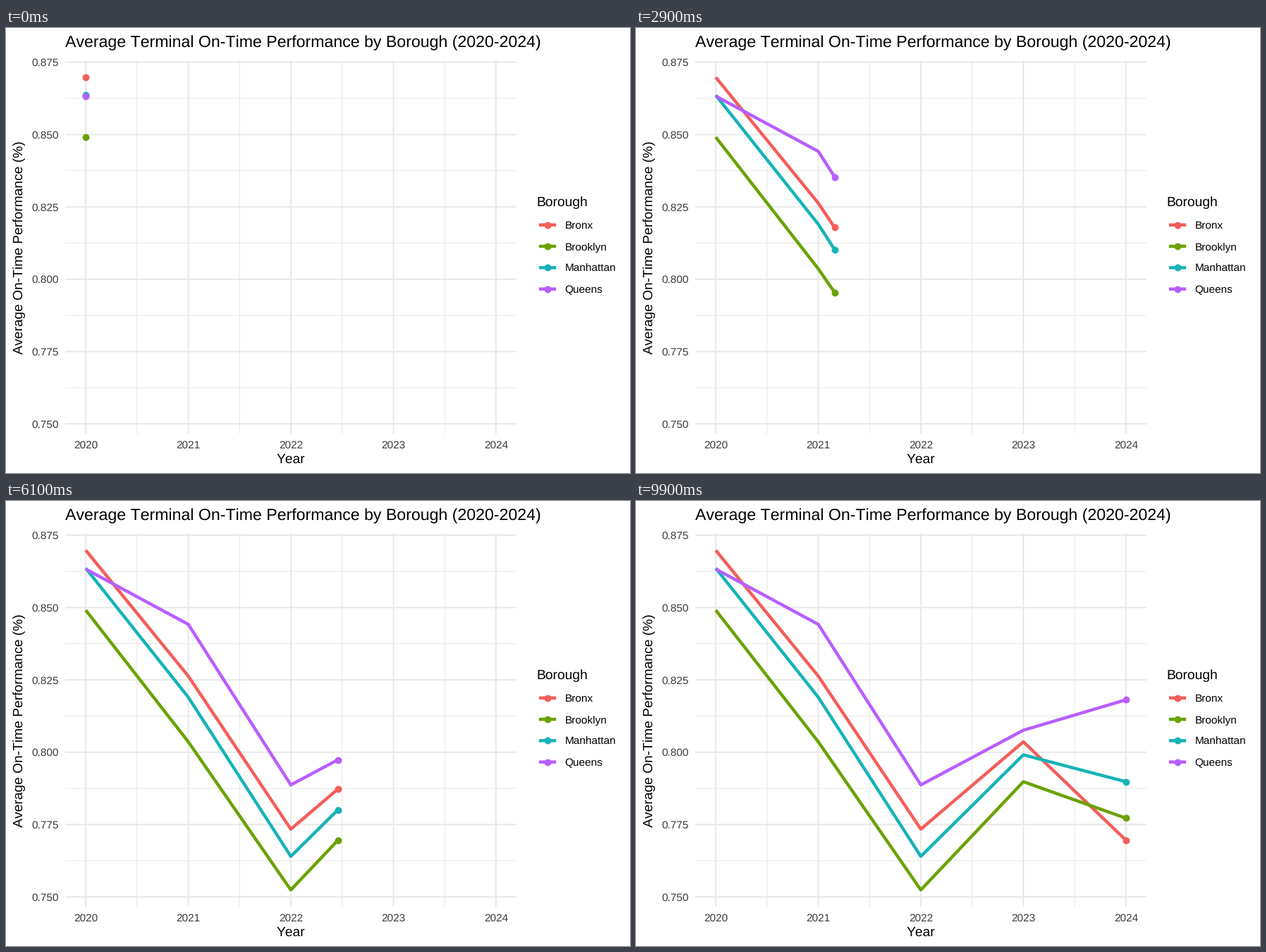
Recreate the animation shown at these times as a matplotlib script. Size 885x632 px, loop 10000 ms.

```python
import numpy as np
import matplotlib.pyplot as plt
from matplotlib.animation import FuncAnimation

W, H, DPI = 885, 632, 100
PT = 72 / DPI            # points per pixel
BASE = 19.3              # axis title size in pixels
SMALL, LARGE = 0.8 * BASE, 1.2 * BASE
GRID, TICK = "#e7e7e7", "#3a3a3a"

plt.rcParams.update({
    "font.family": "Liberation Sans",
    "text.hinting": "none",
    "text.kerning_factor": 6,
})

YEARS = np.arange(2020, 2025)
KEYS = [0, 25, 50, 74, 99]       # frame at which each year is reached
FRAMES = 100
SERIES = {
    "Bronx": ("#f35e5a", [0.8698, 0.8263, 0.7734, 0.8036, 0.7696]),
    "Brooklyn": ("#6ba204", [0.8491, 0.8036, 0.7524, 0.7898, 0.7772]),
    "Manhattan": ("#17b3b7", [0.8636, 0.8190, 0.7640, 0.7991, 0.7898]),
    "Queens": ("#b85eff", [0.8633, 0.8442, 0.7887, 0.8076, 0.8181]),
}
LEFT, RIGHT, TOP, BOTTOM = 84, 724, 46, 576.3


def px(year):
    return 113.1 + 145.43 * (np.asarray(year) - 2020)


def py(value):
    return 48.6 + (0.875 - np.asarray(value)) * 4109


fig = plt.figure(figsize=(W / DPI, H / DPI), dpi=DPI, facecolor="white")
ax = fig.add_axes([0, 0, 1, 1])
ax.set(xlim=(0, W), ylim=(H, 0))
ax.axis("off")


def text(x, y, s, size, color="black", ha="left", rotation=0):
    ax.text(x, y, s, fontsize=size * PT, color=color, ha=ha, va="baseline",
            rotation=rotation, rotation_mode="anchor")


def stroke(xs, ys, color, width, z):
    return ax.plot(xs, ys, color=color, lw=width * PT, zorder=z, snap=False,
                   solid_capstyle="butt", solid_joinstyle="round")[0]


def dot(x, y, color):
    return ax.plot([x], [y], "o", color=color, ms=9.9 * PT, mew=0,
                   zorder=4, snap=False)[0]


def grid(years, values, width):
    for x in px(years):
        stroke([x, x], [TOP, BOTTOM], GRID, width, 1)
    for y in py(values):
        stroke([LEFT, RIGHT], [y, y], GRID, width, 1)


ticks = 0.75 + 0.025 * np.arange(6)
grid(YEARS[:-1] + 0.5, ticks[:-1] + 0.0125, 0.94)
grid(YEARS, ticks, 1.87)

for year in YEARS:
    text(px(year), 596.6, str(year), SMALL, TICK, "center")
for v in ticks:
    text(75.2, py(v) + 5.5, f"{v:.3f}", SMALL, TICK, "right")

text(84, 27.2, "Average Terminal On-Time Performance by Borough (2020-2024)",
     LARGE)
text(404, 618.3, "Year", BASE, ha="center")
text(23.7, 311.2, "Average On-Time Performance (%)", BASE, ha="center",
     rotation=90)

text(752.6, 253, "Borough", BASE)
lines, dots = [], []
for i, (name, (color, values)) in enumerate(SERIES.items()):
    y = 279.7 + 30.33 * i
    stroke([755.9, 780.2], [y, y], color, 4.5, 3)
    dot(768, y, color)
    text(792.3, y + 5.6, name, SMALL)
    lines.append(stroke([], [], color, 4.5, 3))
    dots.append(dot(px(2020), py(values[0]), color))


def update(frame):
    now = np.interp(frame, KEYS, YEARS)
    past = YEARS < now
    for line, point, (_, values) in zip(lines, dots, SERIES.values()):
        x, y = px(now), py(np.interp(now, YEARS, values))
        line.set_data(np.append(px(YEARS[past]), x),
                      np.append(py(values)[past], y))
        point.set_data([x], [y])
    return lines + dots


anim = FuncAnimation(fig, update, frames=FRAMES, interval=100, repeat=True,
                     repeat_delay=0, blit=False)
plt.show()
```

--------

What is expected -> Output every record verbatim, skipping images.

Task solution ->
Recreate the animation shown at these times as a matplotlib script. Size 885x632 px, loop 10000 ms.

```python
import numpy as np
import matplotlib.pyplot as plt
from matplotlib.animation import FuncAnimation

W, H, DPI = 885, 632, 100
PT = 72 / DPI            # points per pixel
BASE = 19.3              # axis title size in pixels
SMALL, LARGE = 0.8 * BASE, 1.2 * BASE
GRID, TICK = "#e7e7e7", "#3a3a3a"

plt.rcParams.update({
    "font.family": "Liberation Sans",
    "text.hinting": "none",
    "text.kerning_factor": 6,
})

YEARS = np.arange(2020, 2025)
KEYS = [0, 25, 50, 74, 99]       # frame at which each year is reached
FRAMES = 100
SERIES = {
    "Bronx": ("#f35e5a", [0.8698, 0.8263, 0.7734, 0.8036, 0.7696]),
    "Brooklyn": ("#6ba204", [0.8491, 0.8036, 0.7524, 0.7898, 0.7772]),
    "Manhattan": ("#17b3b7", [0.8636, 0.8190, 0.7640, 0.7991, 0.7898]),
    "Queens": ("#b85eff", [0.8633, 0.8442, 0.7887, 0.8076, 0.8181]),
}
LEFT, RIGHT, TOP, BOTTOM = 84, 724, 46, 576.3


def px(year):
    return 113.1 + 145.43 * (np.asarray(year) - 2020)


def py(value):
    return 48.6 + (0.875 - np.asarray(value)) * 4109


fig = plt.figure(figsize=(W / DPI, H / DPI), dpi=DPI, facecolor="white")
ax = fig.add_axes([0, 0, 1, 1])
ax.set(xlim=(0, W), ylim=(H, 0))
ax.axis("off")


def text(x, y, s, size, color="black", ha="left", rotation=0):
    ax.text(x, y, s, fontsize=size * PT, color=color, ha=ha, va="baseline",
            rotation=rotation, rotation_mode="anchor")


def stroke(xs, ys, color, width, z):
    return ax.plot(xs, ys, color=color, lw=width * PT, zorder=z, snap=False,
                   solid_capstyle="butt", solid_joinstyle="round")[0]


def dot(x, y, color):
    return ax.plot([x], [y], "o", color=color, ms=9.9 * PT, mew=0,
                   zorder=4, snap=False)[0]


def grid(years, values, width):
    for x in px(years):
        stroke([x, x], [TOP, BOTTOM], GRID, width, 1)
    for y in py(values):
        stroke([LEFT, RIGHT], [y, y], GRID, width, 1)


ticks = 0.75 + 0.025 * np.arange(6)
grid(YEARS[:-1] + 0.5, ticks[:-1] + 0.0125, 0.94)
grid(YEARS, ticks, 1.87)

for year in YEARS:
    text(px(year), 596.6, str(year), SMALL, TICK, "center")
for v in ticks:
    text(75.2, py(v) + 5.5, f"{v:.3f}", SMALL, TICK, "right")

text(84, 27.2, "Average Terminal On-Time Performance by Borough (2020-2024)",
     LARGE)
text(404, 618.3, "Year", BASE, ha="center")
text(23.7, 311.2, "Average On-Time Performance (%)", BASE, ha="center",
     rotation=90)

text(752.6, 253, "Borough", BASE)
lines, dots = [], []
for i, (name, (color, values)) in enumerate(SERIES.items()):
    y = 279.7 + 30.33 * i
    stroke([755.9, 780.2], [y, y], color, 4.5, 3)
    dot(768, y, color)
    text(792.3, y + 5.6, name, SMALL)
    lines.append(stroke([], [], color, 4.5, 3))
    dots.append(dot(px(2020), py(values[0]), color))


def update(frame):
    now = np.interp(frame, KEYS, YEARS)
    past = YEARS < now
    for line, point, (_, values) in zip(lines, dots, SERIES.values()):
        x, y = px(now), py(np.interp(now, YEARS, values))
        line.set_data(np.append(px(YEARS[past]), x),
                      np.append(py(values)[past], y))
        point.set_data([x], [y])
    return lines + dots


anim = FuncAnimation(fig, update, frames=FRAMES, interval=100, repeat=True,
                     repeat_delay=0, blit=False)
plt.show()
```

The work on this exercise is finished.